“Yeah. Sucks doesn’t it?” I knew I sounded flip but all of this was so Twilight Zone to me . I had no idea how to convince Bob to reconsider his position on Aphrodite; Marilyn had already failed and Jon and I were the lowest men on the totem pole. But if we did nothing, we’d share in the blame.
“I can’t believe he said any of that in front of the client,” Jon said, eyes wide.
“I guess Marilyn couldn’t either because she asked if they could continue the discussion at the office and he said, ‘No, we’re done discussing. It’s eating time now! Who wants chicken fried steak?'”
“Eating time?” Jon laughed. “Did he really say that?”
I laughed and came clean. “Nah, I took a few liberties but I’m sure he was thinking it. Speaking of which, I’d like my sandwich back, please.” I laughed again but Jon’s expression turned serious. He also retained custody of my sandwich.
“What if someone had caught you eavesdropping?”
I flipped my hand at him. “Don’t worry; they didn’t. They’re all at lunch now,” then I lowered my voice an octave and said in my gruff Bob voice as I stood and hitched up my imaginary pants, “eating chicken fried steak.”

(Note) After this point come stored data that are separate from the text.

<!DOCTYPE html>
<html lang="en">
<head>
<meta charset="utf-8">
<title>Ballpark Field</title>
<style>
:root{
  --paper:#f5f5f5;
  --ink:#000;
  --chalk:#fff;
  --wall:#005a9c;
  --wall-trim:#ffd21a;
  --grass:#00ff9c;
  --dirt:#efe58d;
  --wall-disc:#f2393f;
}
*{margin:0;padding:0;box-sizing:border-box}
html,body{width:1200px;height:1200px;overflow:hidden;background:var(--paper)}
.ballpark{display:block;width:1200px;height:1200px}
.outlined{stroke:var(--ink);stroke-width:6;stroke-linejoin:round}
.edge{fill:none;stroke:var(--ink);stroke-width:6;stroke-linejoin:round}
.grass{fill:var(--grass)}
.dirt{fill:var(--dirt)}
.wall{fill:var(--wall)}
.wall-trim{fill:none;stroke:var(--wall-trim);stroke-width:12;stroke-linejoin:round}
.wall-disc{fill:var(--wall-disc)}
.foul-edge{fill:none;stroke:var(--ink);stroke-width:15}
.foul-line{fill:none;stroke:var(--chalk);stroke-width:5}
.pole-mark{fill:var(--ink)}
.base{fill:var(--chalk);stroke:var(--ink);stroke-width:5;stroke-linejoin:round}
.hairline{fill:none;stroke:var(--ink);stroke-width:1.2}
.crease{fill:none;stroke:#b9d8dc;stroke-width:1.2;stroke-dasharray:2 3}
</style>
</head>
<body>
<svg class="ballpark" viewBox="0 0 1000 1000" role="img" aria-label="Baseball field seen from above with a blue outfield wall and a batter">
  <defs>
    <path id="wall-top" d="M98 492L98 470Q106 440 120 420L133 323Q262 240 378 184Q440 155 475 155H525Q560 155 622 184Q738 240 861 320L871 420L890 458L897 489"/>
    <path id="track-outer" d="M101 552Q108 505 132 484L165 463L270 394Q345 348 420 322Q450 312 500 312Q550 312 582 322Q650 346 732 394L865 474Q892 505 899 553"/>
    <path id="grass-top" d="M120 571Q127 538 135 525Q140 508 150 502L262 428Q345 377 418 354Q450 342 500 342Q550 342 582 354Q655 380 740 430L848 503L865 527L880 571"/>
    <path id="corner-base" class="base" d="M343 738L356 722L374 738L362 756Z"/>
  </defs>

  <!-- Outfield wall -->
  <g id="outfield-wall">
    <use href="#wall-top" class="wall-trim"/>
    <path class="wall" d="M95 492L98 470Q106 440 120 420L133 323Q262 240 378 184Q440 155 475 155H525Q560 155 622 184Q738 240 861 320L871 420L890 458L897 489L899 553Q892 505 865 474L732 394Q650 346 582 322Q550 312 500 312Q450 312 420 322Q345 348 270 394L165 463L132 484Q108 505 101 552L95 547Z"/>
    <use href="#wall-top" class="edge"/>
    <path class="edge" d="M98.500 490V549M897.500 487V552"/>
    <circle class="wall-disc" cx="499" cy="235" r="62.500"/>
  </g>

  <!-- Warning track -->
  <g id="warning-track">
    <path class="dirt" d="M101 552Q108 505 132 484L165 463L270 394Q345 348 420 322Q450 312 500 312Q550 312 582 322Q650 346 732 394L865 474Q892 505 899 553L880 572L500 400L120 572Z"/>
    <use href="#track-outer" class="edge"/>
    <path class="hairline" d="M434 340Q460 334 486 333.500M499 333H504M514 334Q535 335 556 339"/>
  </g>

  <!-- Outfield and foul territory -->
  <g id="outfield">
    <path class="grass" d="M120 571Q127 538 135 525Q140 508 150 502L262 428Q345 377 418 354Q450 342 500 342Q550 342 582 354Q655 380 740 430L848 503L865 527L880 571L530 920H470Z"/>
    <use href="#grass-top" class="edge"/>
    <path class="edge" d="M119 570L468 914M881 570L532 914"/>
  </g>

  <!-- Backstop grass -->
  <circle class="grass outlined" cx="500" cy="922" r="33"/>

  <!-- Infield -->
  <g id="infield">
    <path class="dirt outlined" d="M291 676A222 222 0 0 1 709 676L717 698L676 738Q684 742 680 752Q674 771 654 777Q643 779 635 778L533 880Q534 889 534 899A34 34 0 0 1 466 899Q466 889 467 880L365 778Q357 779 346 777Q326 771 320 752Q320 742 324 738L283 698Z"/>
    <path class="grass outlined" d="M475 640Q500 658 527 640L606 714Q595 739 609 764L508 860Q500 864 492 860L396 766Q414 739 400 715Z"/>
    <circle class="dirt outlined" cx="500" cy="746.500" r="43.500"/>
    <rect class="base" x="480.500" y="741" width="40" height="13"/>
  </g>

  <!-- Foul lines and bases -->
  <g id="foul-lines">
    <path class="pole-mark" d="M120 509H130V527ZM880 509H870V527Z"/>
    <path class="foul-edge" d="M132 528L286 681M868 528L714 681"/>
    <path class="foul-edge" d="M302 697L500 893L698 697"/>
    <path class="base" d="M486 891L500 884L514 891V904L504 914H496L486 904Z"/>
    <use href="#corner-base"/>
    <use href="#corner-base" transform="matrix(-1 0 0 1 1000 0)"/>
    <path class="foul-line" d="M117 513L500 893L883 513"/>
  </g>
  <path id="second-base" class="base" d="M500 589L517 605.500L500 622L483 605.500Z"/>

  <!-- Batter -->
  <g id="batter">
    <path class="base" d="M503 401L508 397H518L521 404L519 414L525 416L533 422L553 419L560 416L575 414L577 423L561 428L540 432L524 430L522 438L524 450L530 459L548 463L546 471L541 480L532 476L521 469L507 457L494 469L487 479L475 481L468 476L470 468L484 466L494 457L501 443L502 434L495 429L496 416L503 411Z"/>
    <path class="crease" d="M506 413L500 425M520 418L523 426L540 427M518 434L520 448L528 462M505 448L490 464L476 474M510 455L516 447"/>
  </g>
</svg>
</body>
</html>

I continued my charade to ease the tension. “This is super serious partner stuff you wouldn’t understand, Johnny boy. You must defer to my superior judgment. Because I’m gorgeous, don’t you know! Have you seen my latest picture by the way?”
Jon snickered at my imitation because Bob had pictures of himself throughout his office, got his hair cut every week and rarely ordered anything other than chicken fried steak for lunch. Jon’s laughter died when he looked at the doorway. I turned and saw, to my horror, that Bob Ternes stood there. He didn’t look too pleased. The restaurant must have run out of chicken fried steak.